Tacos de Rajas Con Queso ($8)
Roasted Chile Poblano pepper with sauteed onion and melted queso Chihuahua (above left)
I was surprised how much I enjoyed this vegetarian taco. But what can be bad if it has melted queso Chihuahua on top? The peppers and onions were crisp and fresh and offered a little spice.
Tacos de Gobernador ($9.50)
House-smoked Atlantic swordfish with a tomato and onion fricassee gratineed with Oaxacan cheese and served on flour tortillas (above right)
My eating partner in crime Adeena had the line of the night upon tasting this taco, “Is this from Russ and Daughters around the corner?” The intensely-smokey Atlantic swordfish tastes pretty close to a helping of whitefish salad from the nearby appetizing store. Hecho’s mushy swordfish suffered texturally from the soft flour tortilla.
Sopes are awesome. They’re essentially crispy-edged fried corncakes and they’re typically topped with refried beans, iceberg lettuce, tomato, quesa fresca, crema, and some sort of meat. Hencho en Dumbo’s version uses a black bean puree, subs in romaine lettuce, skips out on the tomato, and opts for crumbly, dry cotija cheese. Like the tacos, a sampler of the three sopes on the menu seemed like the wisest option. My only issue is the romaine lettuce. There was just too much of it on each sope, diluting from the overall flavor.
Sopes de Chorizo
House made, organic, spicy Mexican sausage (above center)
The most flavorful of the three sopes (and my usual meat choice when ordering sopes at the El Idolo Truck), the crisp-edged, slightly spicy chorizo balanced nicely against the sharp cheese.
Sopes de Pollo
Slow cooked, local, free-range chicken in a chili cream sauce (above right)
Like the taco de conchinita pibil and the taco de gobernador, this sope suffered from a lack of texture due to the pulled chicken meat and the soft center of the sope. Overall this sope was slightly bland but it was best enhanced by the chipotle salsa.
Sopes de Nopal
Blanched Mexican cactus in a Chile pulla cream sauce (above left)
My first taste of catcus was pleasing; crisp and fresh but a little underflavored.

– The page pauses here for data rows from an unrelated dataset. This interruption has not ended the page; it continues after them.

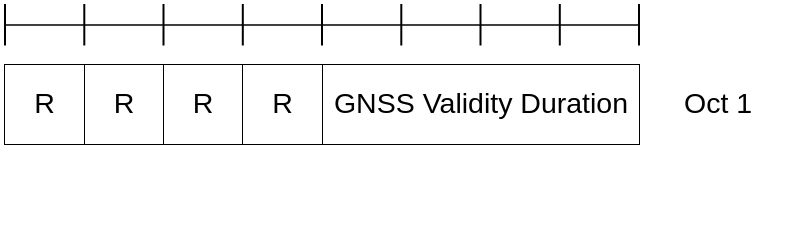
<!DOCTYPE html>
<html lang="en">
<head>
<meta charset="utf-8">
<title>GNSS Validity Duration octet</title>
<style>
:root { --ink: #000; --paper: #fff; }
* { box-sizing: border-box; }
html, body { margin: 0; overflow: hidden; background: var(--paper); }
.octet-diagram {
  width: 801px; height: 227px; padding: 4px 0 0 4px; overflow: hidden;
  color: var(--ink); background: var(--paper);
  font: 28.5px/1 "Liberation Sans", Arial, sans-serif;
}
.bit-ruler { display: block; width: 636px; height: 42px; margin-bottom: 18px; stroke: var(--ink); }
.octet-row { display: flex; height: 81px; }
.fields {
  display: grid; grid-template-columns: 80px 79px 79px 80px 317px;
  width: 636px; flex: none; border: solid var(--ink); border-width: 1.3px 0 1.3px 1.3px;
}
.field {
  display: flex; align-items: center; justify-content: center;
  padding-bottom: 3px; border-right: 1.3px solid var(--ink); white-space: nowrap;
}
.octet-label { align-self: center; padding-bottom: 3px; margin-left: 44px; white-space: nowrap; }
</style>
</head>
<body>
<main class="octet-diagram">
  <svg class="bit-ruler" viewBox="0 0 636 42" aria-hidden="true">
    <defs><line id="tick" y1="0" y2="41.5" stroke-width="2"/></defs>
    <line x1="1" y1="21" x2="635" y2="21" stroke-width="1.3"/>
    <use href="#tick" x="1"/>
    <use href="#tick" x="80.3"/>
    <use href="#tick" x="159.5"/>
    <use href="#tick" x="238.8"/>
    <use href="#tick" x="318"/>
    <use href="#tick" x="397.3"/>
    <use href="#tick" x="476.5"/>
    <use href="#tick" x="555.8"/>
    <use href="#tick" x="635"/>
  </svg>
  <div class="octet-row">
    <div class="fields">
      <div class="field">R</div>
      <div class="field">R</div>
      <div class="field">R</div>
      <div class="field">R</div>
      <div class="field">GNSS Validity Duration</div>
    </div>
    <div class="octet-label">Oct 1</div>
  </div>
</main>
</body>
</html>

A dash of salt enhanced this bland sope.
Why I’m Looking Forward to My Next Visit
Queso Fundido “a ‘fusion’ of melted Oaxaca Cheese and Queso Asadero served with warm flour tortillas and fresh house salsas,” essentially cheese dip.
Burritas, or mini burritos, specifically the Burritas de Res wine-braised skirt steak stewed in fresh squeezed lime juice with caramelized onion